Task brief
All the data below goes into the copy word for word, but the pictures don't.

==== Working data ====

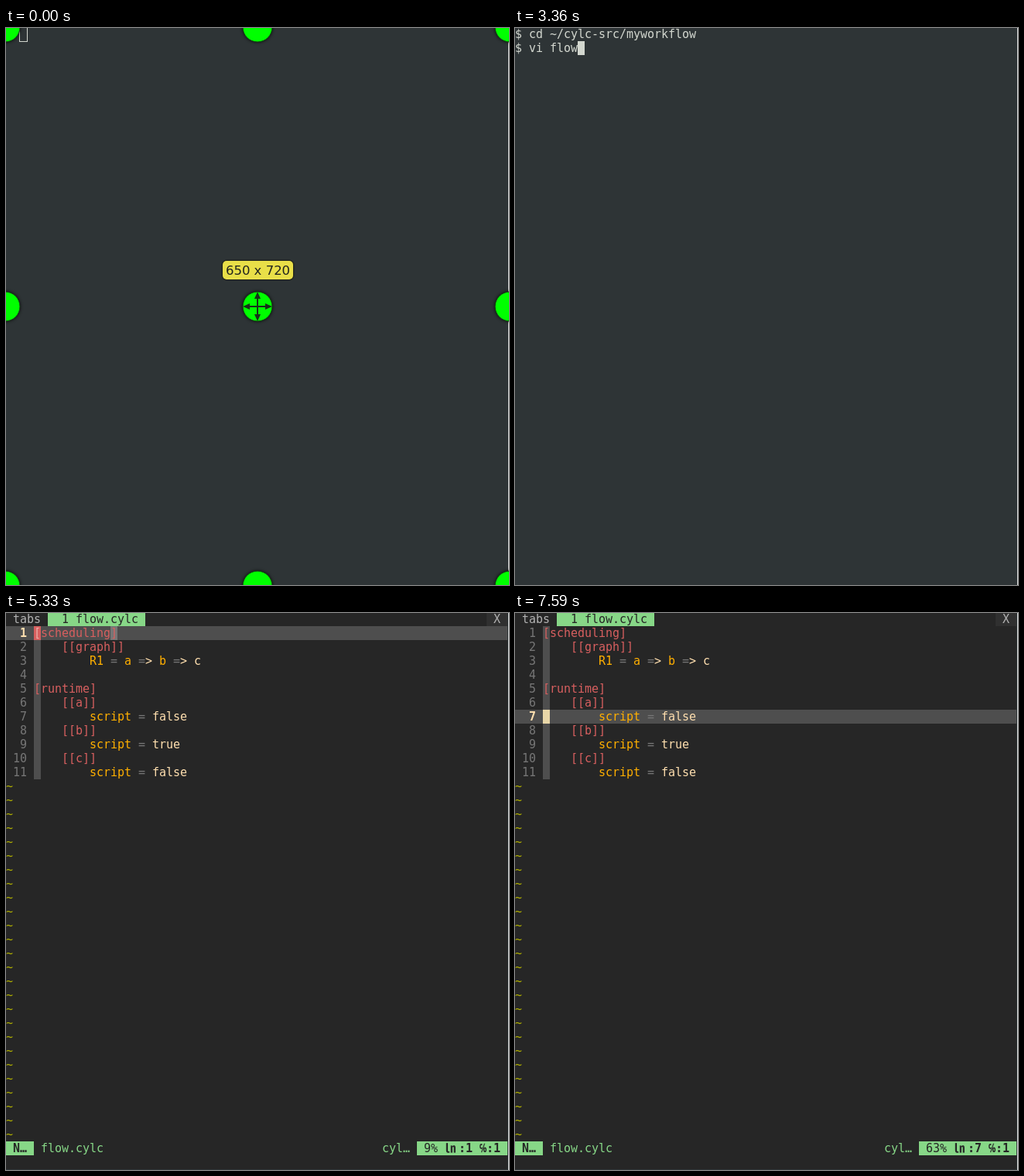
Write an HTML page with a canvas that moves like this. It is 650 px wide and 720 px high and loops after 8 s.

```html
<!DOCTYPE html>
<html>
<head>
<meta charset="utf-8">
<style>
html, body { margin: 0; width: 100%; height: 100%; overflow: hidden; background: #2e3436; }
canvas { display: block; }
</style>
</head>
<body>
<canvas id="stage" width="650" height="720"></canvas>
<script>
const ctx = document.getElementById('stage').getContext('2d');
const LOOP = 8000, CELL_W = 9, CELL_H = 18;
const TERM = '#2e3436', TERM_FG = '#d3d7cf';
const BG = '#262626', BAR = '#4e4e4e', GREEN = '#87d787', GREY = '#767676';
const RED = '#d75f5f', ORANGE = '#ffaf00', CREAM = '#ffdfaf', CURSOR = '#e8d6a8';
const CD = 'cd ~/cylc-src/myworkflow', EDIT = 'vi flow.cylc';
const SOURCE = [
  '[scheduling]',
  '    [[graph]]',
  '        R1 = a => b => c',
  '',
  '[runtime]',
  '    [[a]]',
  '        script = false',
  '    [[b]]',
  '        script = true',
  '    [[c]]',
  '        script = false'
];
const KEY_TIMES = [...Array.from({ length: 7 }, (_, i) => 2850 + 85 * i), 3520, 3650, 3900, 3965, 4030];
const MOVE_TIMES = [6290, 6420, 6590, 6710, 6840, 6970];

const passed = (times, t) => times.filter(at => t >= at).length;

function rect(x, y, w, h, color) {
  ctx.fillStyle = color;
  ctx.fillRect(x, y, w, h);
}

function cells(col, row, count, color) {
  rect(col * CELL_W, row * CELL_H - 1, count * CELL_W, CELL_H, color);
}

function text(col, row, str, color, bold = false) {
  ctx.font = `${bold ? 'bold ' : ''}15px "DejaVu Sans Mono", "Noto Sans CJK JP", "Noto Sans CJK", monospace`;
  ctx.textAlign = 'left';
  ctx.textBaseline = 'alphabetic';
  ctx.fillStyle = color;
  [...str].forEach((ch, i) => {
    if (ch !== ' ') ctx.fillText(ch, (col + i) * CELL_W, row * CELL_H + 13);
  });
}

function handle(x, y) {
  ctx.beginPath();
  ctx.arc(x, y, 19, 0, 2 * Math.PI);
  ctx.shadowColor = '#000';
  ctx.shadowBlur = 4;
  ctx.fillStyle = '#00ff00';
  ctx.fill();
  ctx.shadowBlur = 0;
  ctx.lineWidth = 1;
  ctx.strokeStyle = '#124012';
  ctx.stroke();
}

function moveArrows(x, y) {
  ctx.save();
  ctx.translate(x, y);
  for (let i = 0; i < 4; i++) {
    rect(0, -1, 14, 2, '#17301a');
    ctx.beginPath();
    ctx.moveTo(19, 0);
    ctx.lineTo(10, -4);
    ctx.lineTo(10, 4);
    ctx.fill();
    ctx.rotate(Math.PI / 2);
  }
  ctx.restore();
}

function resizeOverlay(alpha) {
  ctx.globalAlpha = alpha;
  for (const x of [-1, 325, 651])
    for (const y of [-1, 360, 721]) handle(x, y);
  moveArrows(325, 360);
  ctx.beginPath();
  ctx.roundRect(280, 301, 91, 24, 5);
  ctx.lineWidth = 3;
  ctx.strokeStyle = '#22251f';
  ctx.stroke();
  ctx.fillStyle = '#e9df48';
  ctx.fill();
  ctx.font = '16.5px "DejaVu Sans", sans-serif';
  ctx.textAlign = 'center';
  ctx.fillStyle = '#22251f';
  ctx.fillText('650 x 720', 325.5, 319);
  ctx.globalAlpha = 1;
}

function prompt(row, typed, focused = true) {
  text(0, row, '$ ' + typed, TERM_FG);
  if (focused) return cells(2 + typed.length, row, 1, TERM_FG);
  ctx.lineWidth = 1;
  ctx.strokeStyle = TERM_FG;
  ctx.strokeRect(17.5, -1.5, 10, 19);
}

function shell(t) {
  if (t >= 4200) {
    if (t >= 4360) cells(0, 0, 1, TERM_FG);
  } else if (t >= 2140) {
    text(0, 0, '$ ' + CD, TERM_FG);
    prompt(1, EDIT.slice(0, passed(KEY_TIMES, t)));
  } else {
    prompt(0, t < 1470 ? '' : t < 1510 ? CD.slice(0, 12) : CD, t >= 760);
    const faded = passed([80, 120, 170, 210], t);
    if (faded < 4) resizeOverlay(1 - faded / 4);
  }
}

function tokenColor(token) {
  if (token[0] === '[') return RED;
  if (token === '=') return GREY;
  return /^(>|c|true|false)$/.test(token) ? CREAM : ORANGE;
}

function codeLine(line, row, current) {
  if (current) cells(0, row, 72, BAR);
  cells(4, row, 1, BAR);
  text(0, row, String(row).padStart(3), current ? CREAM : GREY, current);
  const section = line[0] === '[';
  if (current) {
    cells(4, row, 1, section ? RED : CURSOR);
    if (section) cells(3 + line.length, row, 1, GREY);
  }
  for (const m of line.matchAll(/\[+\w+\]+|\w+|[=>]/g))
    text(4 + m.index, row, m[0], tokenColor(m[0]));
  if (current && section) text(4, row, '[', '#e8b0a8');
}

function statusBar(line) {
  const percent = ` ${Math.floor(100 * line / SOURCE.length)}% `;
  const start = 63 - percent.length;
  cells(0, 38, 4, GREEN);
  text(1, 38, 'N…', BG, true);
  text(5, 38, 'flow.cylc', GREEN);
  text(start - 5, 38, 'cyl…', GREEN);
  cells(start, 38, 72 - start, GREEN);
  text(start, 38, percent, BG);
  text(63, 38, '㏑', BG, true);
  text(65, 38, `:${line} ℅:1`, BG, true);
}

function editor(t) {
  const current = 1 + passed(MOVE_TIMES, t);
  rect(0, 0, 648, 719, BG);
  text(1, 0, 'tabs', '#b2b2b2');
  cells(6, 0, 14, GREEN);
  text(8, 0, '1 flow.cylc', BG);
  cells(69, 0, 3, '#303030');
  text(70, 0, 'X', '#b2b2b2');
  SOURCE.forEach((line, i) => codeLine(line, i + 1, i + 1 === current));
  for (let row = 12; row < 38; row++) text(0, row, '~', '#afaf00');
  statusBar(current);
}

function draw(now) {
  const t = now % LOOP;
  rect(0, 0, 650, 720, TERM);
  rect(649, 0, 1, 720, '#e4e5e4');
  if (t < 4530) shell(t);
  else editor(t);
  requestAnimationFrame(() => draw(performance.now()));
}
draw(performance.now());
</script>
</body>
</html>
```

====

Completed exercise
Write an HTML page with a canvas that moves like this. It is 650 px wide and 720 px high and loops after 8 s.

```html
<!DOCTYPE html>
<html>
<head>
<meta charset="utf-8">
<style>
html, body { margin: 0; width: 100%; height: 100%; overflow: hidden; background: #2e3436; }
canvas { display: block; }
</style>
</head>
<body>
<canvas id="stage" width="650" height="720"></canvas>
<script>
const ctx = document.getElementById('stage').getContext('2d');
const LOOP = 8000, CELL_W = 9, CELL_H = 18;
const TERM = '#2e3436', TERM_FG = '#d3d7cf';
const BG = '#262626', BAR = '#4e4e4e', GREEN = '#87d787', GREY = '#767676';
const RED = '#d75f5f', ORANGE = '#ffaf00', CREAM = '#ffdfaf', CURSOR = '#e8d6a8';
const CD = 'cd ~/cylc-src/myworkflow', EDIT = 'vi flow.cylc';
const SOURCE = [
  '[scheduling]',
  '    [[graph]]',
  '        R1 = a => b => c',
  '',
  '[runtime]',
  '    [[a]]',
  '        script = false',
  '    [[b]]',
  '        script = true',
  '    [[c]]',
  '        script = false'
];
const KEY_TIMES = [...Array.from({ length: 7 }, (_, i) => 2850 + 85 * i), 3520, 3650, 3900, 3965, 4030];
const MOVE_TIMES = [6290, 6420, 6590, 6710, 6840, 6970];

const passed = (times, t) => times.filter(at => t >= at).length;

function rect(x, y, w, h, color) {
  ctx.fillStyle = color;
  ctx.fillRect(x, y, w, h);
}

function cells(col, row, count, color) {
  rect(col * CELL_W, row * CELL_H - 1, count * CELL_W, CELL_H, color);
}

function text(col, row, str, color, bold = false) {
  ctx.font = `${bold ? 'bold ' : ''}15px "DejaVu Sans Mono", "Noto Sans CJK JP", "Noto Sans CJK", monospace`;
  ctx.textAlign = 'left';
  ctx.textBaseline = 'alphabetic';
  ctx.fillStyle = color;
  [...str].forEach((ch, i) => {
    if (ch !== ' ') ctx.fillText(ch, (col + i) * CELL_W, row * CELL_H + 13);
  });
}

function handle(x, y) {
  ctx.beginPath();
  ctx.arc(x, y, 19, 0, 2 * Math.PI);
  ctx.shadowColor = '#000';
  ctx.shadowBlur = 4;
  ctx.fillStyle = '#00ff00';
  ctx.fill();
  ctx.shadowBlur = 0;
  ctx.lineWidth = 1;
  ctx.strokeStyle = '#124012';
  ctx.stroke();
}

function moveArrows(x, y) {
  ctx.save();
  ctx.translate(x, y);
  for (let i = 0; i < 4; i++) {
    rect(0, -1, 14, 2, '#17301a');
    ctx.beginPath();
    ctx.moveTo(19, 0);
    ctx.lineTo(10, -4);
    ctx.lineTo(10, 4);
    ctx.fill();
    ctx.rotate(Math.PI / 2);
  }
  ctx.restore();
}

function resizeOverlay(alpha) {
  ctx.globalAlpha = alpha;
  for (const x of [-1, 325, 651])
    for (const y of [-1, 360, 721]) handle(x, y);
  moveArrows(325, 360);
  ctx.beginPath();
  ctx.roundRect(280, 301, 91, 24, 5);
  ctx.lineWidth = 3;
  ctx.strokeStyle = '#22251f';
  ctx.stroke();
  ctx.fillStyle = '#e9df48';
  ctx.fill();
  ctx.font = '16.5px "DejaVu Sans", sans-serif';
  ctx.textAlign = 'center';
  ctx.fillStyle = '#22251f';
  ctx.fillText('650 x 720', 325.5, 319);
  ctx.globalAlpha = 1;
}

function prompt(row, typed, focused = true) {
  text(0, row, '$ ' + typed, TERM_FG);
  if (focused) return cells(2 + typed.length, row, 1, TERM_FG);
  ctx.lineWidth = 1;
  ctx.strokeStyle = TERM_FG;
  ctx.strokeRect(17.5, -1.5, 10, 19);
}

function shell(t) {
  if (t >= 4200) {
    if (t >= 4360) cells(0, 0, 1, TERM_FG);
  } else if (t >= 2140) {
    text(0, 0, '$ ' + CD, TERM_FG);
    prompt(1, EDIT.slice(0, passed(KEY_TIMES, t)));
  } else {
    prompt(0, t < 1470 ? '' : t < 1510 ? CD.slice(0, 12) : CD, t >= 760);
    const faded = passed([80, 120, 170, 210], t);
    if (faded < 4) resizeOverlay(1 - faded / 4);
  }
}

function tokenColor(token) {
  if (token[0] === '[') return RED;
  if (token === '=') return GREY;
  return /^(>|c|true|false)$/.test(token) ? CREAM : ORANGE;
}

function codeLine(line, row, current) {
  if (current) cells(0, row, 72, BAR);
  cells(4, row, 1, BAR);
  text(0, row, String(row).padStart(3), current ? CREAM : GREY, current);
  const section = line[0] === '[';
  if (current) {
    cells(4, row, 1, section ? RED : CURSOR);
    if (section) cells(3 + line.length, row, 1, GREY);
  }
  for (const m of line.matchAll(/\[+\w+\]+|\w+|[=>]/g))
    text(4 + m.index, row, m[0], tokenColor(m[0]));
  if (current && section) text(4, row, '[', '#e8b0a8');
}

function statusBar(line) {
  const percent = ` ${Math.floor(100 * line / SOURCE.length)}% `;
  const start = 63 - percent.length;
  cells(0, 38, 4, GREEN);
  text(1, 38, 'N…', BG, true);
  text(5, 38, 'flow.cylc', GREEN);
  text(start - 5, 38, 'cyl…', GREEN);
  cells(start, 38, 72 - start, GREEN);
  text(start, 38, percent, BG);
  text(63, 38, '㏑', BG, true);
  text(65, 38, `:${line} ℅:1`, BG, true);
}

function editor(t) {
  const current = 1 + passed(MOVE_TIMES, t);
  rect(0, 0, 648, 719, BG);
  text(1, 0, 'tabs', '#b2b2b2');
  cells(6, 0, 14, GREEN);
  text(8, 0, '1 flow.cylc', BG);
  cells(69, 0, 3, '#303030');
  text(70, 0, 'X', '#b2b2b2');
  SOURCE.forEach((line, i) => codeLine(line, i + 1, i + 1 === current));
  for (let row = 12; row < 38; row++) text(0, row, '~', '#afaf00');
  statusBar(current);
}

function draw(now) {
  const t = now % LOOP;
  rect(0, 0, 650, 720, TERM);
  rect(649, 0, 1, 720, '#e4e5e4');
  if (t < 4530) shell(t);
  else editor(t);
  requestAnimationFrame(() => draw(performance.now()));
}
draw(performance.now());
</script>
</body>
</html>
```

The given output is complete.